Prime Minister Voreqe Bainimarama told government officials present at yesterday’s briefing by the NDMO that the damage to the jetty at Vunisea on Kadavu should not stop government help from going there.

Meanwhile, more than 8900 people are still in 202 evacuation centres around the country. A total of 948 people are in 36 evacuation centres in the Eastern Division, 7804 in 159 centres in the Western Division and 183 in seven evacuation centres in the Central Division.

Mr Leweniqila confirmed all evacuation centres in the Northern Division had been closed.

He said all schools in the division were open, except for schools in the greater Labasa area which were facing water disruptions and were yet to be cleaned.

Mr Bainimarama said as much as they wanted evacuees to vacate the school buildings, it was also important that their homes were clean and livable for them to move back into.

“Yesterday (Wednesday) I was in Tavua. The intention is to move out evacuees from the evacuation centres so that we can clean up the schools, but some settlements and villages cannot fix their place overnight,” Mr Bainimarama said.

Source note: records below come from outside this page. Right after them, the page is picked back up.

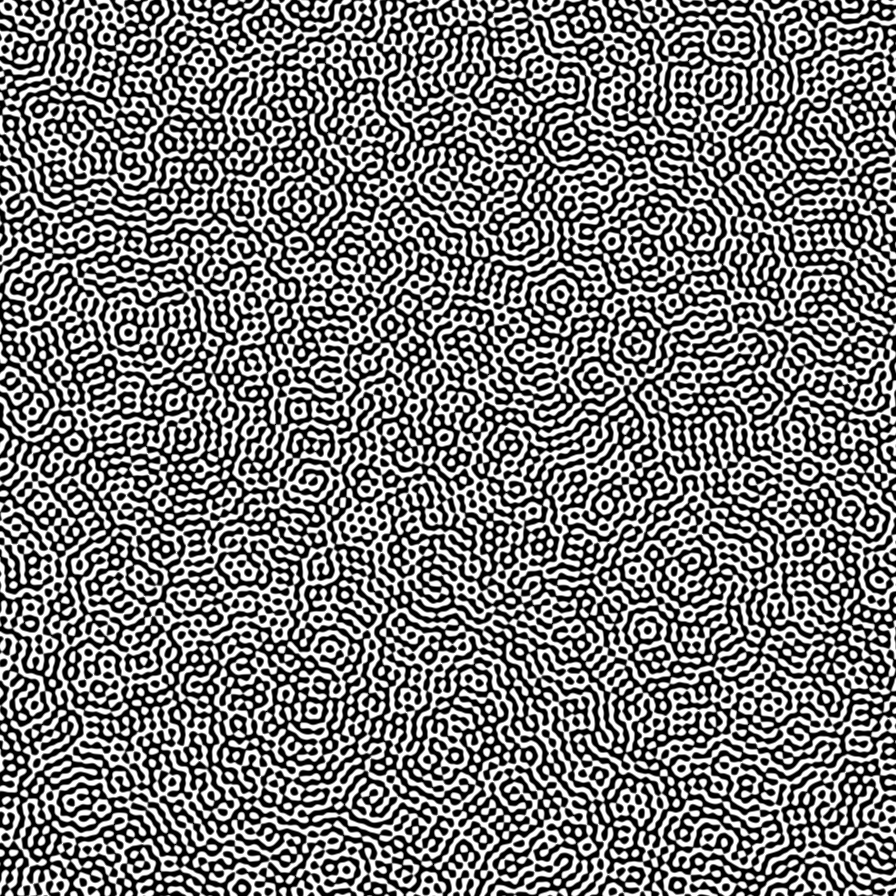
Reproduce this pattern procedurally as a three.js fragment shader.

```glsl
varying vec2 vUv;

const float TAU = 6.2831853;
const int WAVES = 128;           // plane waves summed into the field
const float FREQUENCY = 88.0;    // stripe periods across the canvas
const float BANDWIDTH = 0.02;    // relative spread of the frequency
const float THRESHOLD = 0.05;    // field level where black meets white
const float EDGE = 0.00143;      // half width of the edge on the canvas
const float SADDLE_SLOPE = 0.04; // least relative slope, softens crossings
const vec3 DARK = vec3(0.0);
const vec3 LIGHT = vec3(1.0);

float hash(float n) {
  return fract(sin(n * 12.9898 + 4.137) * 43758.545);
}

// Isotropic narrow-band random field: x = value, yz = gradient
vec3 randomWaves(vec2 p) {
  vec3 sum = vec3(0.0);
  for (int i = 0; i < WAVES; i++) {
    float n = float(i);
    // One jittered direction per sector of the half circle
    float angle = 0.5 * TAU * (n + hash(n)) / float(WAVES);
    float spread = BANDWIDTH * (2.0 * hash(n + 131.0) - 1.0);
    vec2 wave = FREQUENCY * (1.0 + spread) * vec2(cos(angle), sin(angle));
    float phase = TAU * fract(dot(p, wave) + hash(n + 277.0));
    sum += vec3(cos(phase), -TAU * wave * sin(phase));
  }
  return sum * sqrt(2.0 / float(WAVES));
}

void main() {
  vec3 field = randomWaves(vUv);
  // Dividing by the slope gives the distance to the nearest edge
  float slope = length(field.yz) + SADDLE_SLOPE * TAU * FREQUENCY;
  float edgeDistance = (field.x - THRESHOLD) / slope;
  float ink = smoothstep(-EDGE, EDGE, edgeDistance);
  gl_FragColor = vec4(mix(DARK, LIGHT, ink), 1.0);
}
```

“They have to come back to the school before they can settle in. As much as we want them to vacate the schools, we really want them to make their settlements and villages livable first.”